▶ _PROVIDED ENTRIES_:
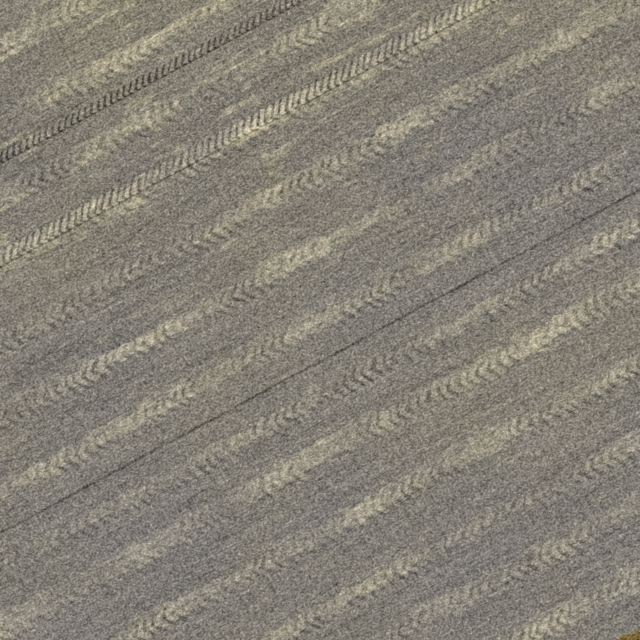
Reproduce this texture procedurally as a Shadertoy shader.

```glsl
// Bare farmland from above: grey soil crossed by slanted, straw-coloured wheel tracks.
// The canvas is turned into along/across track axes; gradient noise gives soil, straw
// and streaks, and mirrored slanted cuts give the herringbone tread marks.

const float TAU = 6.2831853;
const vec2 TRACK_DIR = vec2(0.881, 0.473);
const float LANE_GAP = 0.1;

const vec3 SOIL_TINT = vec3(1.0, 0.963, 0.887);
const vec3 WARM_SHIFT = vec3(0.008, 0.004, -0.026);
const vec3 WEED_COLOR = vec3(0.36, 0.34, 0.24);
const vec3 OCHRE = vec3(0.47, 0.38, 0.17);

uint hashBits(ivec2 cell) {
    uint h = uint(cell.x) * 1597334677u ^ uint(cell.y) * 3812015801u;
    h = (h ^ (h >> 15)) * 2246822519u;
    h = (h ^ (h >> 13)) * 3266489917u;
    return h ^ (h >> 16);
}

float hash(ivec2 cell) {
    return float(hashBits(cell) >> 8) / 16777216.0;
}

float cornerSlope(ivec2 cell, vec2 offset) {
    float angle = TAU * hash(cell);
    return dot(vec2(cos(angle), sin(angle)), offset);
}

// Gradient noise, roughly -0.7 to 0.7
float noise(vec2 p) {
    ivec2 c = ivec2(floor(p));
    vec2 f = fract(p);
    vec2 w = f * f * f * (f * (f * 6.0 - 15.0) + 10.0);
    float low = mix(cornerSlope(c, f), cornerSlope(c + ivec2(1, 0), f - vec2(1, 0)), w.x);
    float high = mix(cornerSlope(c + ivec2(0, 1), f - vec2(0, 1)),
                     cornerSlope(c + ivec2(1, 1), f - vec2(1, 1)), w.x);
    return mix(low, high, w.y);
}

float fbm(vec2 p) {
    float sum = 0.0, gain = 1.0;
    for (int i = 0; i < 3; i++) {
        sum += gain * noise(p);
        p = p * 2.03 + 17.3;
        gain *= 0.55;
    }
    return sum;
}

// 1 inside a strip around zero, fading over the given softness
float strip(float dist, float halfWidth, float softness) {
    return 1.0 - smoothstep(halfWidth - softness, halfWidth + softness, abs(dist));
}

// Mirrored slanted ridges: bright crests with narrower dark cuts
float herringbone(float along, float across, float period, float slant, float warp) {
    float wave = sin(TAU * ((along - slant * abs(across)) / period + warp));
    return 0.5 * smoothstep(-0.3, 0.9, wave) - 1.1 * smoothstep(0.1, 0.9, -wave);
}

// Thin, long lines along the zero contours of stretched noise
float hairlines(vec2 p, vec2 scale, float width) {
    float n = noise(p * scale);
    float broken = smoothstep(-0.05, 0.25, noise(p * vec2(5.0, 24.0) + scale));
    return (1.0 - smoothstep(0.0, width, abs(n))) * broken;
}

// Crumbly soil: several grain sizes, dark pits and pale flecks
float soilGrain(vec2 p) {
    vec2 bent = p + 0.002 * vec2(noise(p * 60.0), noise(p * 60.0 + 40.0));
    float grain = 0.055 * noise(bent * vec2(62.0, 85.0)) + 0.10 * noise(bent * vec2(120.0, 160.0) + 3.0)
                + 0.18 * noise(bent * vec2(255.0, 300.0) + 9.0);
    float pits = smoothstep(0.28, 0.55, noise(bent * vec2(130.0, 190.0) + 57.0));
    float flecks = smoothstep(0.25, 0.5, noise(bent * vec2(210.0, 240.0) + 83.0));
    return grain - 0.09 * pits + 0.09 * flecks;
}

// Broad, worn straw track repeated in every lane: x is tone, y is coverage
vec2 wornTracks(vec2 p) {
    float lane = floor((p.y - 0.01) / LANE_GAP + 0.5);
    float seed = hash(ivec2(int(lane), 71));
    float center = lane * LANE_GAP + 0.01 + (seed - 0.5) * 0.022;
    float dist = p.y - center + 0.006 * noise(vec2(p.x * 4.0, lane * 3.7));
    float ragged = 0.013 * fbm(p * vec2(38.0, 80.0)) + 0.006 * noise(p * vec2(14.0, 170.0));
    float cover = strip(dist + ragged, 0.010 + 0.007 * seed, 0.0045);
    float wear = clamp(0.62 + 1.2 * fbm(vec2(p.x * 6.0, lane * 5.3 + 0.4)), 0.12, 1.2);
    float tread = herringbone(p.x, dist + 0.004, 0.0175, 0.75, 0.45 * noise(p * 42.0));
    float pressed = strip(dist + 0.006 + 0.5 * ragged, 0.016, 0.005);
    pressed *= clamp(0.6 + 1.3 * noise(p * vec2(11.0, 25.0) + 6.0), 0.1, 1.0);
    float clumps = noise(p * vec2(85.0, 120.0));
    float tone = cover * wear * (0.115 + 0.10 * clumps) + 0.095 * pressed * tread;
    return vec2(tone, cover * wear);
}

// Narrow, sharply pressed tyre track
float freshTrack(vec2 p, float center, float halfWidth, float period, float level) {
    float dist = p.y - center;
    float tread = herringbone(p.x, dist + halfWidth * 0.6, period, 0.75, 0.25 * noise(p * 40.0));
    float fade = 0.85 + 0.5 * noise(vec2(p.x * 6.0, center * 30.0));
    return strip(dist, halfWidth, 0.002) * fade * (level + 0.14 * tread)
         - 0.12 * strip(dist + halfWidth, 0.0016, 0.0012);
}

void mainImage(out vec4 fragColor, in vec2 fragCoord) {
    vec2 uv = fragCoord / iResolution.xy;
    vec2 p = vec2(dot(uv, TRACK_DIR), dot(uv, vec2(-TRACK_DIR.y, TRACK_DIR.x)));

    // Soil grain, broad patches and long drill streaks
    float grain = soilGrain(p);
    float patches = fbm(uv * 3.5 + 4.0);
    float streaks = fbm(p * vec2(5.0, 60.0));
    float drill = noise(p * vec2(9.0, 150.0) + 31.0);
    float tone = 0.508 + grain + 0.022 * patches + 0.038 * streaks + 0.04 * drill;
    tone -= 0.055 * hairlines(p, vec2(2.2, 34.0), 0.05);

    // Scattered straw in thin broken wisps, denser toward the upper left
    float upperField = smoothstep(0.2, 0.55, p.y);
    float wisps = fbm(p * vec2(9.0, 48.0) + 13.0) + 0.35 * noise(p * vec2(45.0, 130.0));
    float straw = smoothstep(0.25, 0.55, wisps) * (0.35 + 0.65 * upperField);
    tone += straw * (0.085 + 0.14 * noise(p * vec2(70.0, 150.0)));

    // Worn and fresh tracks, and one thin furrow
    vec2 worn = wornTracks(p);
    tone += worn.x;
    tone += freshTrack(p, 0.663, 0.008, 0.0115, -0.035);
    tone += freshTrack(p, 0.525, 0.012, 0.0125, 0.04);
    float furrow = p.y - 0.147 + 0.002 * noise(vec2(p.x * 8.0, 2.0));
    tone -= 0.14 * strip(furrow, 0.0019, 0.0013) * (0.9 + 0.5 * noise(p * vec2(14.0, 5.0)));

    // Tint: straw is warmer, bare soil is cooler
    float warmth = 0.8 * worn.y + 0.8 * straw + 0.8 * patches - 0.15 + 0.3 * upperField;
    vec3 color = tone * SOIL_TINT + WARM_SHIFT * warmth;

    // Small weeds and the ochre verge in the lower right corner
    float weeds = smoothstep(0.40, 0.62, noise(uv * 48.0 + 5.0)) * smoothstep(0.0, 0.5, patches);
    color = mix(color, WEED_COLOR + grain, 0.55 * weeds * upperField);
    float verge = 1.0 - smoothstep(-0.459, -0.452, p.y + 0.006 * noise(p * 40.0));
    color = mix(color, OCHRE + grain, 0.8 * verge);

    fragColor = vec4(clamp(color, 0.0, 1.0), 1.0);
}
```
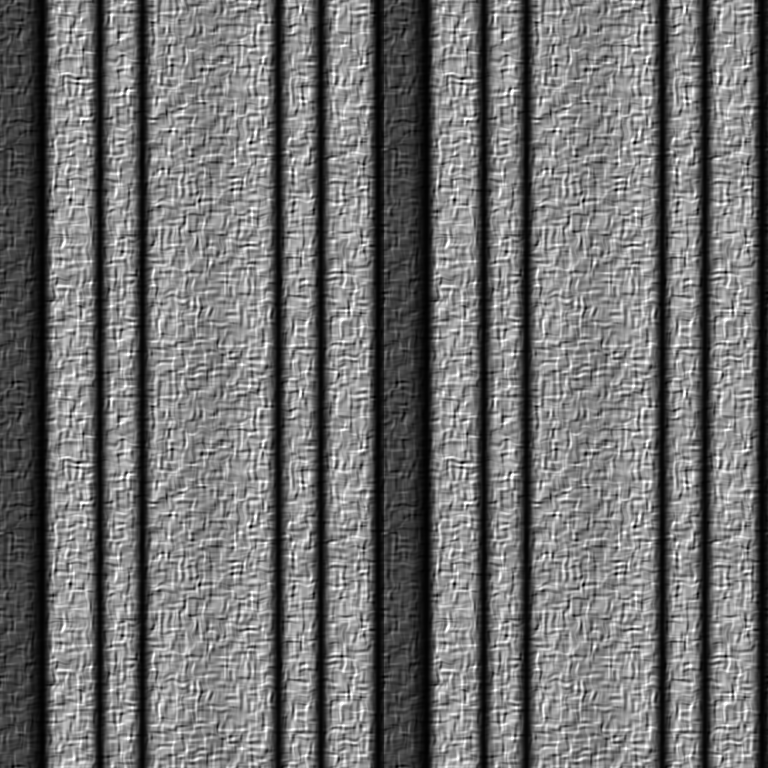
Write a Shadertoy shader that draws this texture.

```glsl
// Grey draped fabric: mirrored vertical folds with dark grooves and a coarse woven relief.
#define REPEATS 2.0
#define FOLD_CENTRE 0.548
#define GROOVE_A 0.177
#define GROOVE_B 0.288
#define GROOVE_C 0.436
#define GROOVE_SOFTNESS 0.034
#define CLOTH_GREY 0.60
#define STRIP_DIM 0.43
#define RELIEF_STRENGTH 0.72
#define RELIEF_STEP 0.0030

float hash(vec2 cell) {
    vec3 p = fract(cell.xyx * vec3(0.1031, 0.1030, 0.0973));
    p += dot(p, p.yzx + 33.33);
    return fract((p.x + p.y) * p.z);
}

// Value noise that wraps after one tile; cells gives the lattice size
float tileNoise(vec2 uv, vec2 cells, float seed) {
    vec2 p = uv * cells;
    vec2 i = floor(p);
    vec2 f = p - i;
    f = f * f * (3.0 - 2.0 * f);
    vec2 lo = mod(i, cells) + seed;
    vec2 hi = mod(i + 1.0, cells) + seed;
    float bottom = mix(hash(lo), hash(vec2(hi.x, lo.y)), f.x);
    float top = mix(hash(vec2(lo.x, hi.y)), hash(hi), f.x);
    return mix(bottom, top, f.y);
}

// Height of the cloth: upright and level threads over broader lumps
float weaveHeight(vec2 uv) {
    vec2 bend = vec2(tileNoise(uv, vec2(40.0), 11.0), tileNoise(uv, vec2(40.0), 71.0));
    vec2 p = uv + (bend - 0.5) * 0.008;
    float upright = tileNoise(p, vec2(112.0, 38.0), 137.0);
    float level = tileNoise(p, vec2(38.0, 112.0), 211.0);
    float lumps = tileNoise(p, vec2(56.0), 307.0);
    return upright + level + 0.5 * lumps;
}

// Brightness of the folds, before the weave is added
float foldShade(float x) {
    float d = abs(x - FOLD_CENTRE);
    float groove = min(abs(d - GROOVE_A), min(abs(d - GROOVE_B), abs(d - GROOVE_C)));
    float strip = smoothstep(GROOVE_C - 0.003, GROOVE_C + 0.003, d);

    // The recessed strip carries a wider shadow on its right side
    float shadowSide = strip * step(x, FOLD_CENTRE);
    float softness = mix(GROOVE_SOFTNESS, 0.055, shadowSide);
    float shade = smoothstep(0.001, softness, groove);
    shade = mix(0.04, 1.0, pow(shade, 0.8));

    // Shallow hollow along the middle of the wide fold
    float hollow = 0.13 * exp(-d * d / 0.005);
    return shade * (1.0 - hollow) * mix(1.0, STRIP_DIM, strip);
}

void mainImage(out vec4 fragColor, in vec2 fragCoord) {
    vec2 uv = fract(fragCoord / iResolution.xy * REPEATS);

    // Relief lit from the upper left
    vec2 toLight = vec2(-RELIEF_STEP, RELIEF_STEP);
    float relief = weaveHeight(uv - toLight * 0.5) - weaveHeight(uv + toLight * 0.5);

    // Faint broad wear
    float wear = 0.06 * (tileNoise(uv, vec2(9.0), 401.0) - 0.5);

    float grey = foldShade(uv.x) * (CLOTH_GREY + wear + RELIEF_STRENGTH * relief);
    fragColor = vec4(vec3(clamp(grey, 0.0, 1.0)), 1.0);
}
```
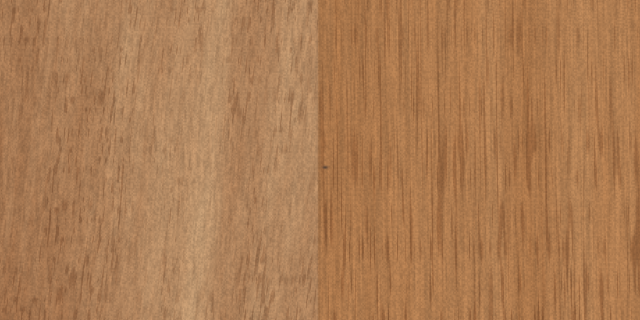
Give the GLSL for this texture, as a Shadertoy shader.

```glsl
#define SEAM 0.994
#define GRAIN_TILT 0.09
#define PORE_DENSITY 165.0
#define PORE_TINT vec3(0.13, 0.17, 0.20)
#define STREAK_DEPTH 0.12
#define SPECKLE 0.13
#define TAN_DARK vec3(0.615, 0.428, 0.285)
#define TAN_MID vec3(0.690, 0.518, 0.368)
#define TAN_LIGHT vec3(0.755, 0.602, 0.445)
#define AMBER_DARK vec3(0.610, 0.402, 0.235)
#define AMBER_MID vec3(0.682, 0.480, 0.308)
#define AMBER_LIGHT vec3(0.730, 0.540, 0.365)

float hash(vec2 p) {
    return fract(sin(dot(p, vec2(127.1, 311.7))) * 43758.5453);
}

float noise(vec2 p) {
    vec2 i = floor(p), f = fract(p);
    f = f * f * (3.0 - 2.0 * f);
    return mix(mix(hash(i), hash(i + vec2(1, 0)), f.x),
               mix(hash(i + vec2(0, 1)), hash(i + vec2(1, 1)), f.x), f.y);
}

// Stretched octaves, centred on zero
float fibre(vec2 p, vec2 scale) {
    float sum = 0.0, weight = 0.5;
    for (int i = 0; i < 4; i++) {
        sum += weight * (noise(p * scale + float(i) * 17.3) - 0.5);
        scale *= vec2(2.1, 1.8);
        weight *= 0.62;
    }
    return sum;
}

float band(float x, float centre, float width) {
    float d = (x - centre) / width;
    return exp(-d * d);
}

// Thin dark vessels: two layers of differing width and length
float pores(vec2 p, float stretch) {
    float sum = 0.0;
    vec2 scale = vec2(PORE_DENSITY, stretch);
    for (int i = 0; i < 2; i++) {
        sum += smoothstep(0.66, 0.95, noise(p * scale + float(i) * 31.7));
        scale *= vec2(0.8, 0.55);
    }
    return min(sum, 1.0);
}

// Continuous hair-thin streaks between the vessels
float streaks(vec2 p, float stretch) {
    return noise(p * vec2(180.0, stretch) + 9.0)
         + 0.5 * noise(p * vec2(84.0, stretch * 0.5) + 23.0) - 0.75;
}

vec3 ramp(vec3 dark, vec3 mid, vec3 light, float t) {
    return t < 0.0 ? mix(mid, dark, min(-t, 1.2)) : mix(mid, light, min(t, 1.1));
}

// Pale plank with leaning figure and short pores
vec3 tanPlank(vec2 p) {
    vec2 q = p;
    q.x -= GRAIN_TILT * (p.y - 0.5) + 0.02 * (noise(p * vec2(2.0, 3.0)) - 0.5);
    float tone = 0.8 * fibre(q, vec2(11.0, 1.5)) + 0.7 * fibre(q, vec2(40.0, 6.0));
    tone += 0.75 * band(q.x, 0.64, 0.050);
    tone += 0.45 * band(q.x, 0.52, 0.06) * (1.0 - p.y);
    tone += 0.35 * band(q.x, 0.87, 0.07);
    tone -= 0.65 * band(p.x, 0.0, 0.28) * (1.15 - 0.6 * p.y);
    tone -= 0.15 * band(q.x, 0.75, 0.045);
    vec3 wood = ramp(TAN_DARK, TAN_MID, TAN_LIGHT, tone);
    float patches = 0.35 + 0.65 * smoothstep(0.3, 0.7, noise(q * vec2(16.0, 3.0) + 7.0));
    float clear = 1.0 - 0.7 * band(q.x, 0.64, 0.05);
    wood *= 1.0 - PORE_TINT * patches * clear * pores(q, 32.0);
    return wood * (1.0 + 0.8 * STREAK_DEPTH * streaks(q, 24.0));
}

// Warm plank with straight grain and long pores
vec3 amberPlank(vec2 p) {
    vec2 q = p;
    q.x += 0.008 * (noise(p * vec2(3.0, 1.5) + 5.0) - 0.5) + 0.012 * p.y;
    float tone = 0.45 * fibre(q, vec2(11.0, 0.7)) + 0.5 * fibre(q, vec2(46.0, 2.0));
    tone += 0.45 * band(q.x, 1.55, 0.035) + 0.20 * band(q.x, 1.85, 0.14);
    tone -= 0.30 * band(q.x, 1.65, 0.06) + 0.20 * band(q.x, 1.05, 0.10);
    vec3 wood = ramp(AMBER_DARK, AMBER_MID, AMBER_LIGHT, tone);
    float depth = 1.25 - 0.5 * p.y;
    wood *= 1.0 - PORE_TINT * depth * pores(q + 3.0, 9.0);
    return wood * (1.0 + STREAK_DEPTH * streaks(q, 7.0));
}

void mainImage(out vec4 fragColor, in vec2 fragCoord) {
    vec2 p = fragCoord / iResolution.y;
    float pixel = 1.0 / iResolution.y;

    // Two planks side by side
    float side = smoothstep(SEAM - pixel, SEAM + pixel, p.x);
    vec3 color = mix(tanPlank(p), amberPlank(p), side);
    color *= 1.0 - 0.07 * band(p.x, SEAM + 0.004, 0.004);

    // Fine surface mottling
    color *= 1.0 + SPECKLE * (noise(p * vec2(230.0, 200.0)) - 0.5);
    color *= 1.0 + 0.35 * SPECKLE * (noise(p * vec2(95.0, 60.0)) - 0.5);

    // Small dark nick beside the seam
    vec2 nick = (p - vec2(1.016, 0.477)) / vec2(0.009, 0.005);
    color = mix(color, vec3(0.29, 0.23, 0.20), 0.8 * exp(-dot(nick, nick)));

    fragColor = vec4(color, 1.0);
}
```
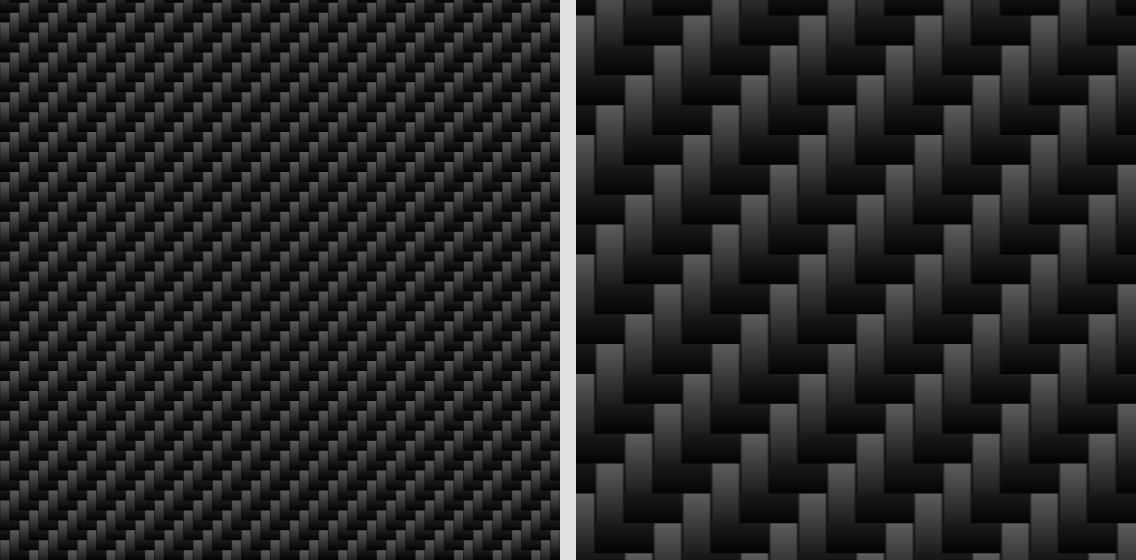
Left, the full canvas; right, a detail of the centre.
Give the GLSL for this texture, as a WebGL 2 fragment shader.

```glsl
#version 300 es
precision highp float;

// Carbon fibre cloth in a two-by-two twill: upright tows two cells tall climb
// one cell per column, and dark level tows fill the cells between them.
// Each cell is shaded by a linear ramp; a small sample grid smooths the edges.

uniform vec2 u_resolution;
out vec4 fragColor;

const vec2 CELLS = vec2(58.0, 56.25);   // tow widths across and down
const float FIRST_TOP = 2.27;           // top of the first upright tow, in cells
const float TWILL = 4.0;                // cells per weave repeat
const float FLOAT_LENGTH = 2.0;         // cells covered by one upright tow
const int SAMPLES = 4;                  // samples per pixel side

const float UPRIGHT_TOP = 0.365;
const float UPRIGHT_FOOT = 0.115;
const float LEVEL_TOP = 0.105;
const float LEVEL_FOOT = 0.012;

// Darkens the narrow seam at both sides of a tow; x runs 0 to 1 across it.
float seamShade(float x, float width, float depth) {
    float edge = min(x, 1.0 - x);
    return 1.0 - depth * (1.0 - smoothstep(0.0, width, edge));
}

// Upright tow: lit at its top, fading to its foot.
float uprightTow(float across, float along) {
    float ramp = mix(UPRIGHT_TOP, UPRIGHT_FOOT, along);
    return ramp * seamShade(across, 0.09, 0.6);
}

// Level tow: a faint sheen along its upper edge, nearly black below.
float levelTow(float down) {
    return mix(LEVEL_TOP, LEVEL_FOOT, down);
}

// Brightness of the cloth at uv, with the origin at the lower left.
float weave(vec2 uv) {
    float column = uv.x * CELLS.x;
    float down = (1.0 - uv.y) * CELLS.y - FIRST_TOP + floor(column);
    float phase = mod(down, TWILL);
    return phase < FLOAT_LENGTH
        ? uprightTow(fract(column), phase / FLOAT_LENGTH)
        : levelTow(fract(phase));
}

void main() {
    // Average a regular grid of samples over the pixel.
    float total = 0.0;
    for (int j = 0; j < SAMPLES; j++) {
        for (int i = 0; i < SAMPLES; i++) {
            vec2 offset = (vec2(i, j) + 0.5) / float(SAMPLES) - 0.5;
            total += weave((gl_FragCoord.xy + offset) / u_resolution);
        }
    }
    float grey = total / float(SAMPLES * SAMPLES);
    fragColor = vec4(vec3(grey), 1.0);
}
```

▶ _WHAT TO PRODUCE_: Please count the lines of the material above that contain "scale", and give only the number.

▶ _ANSWER_: 9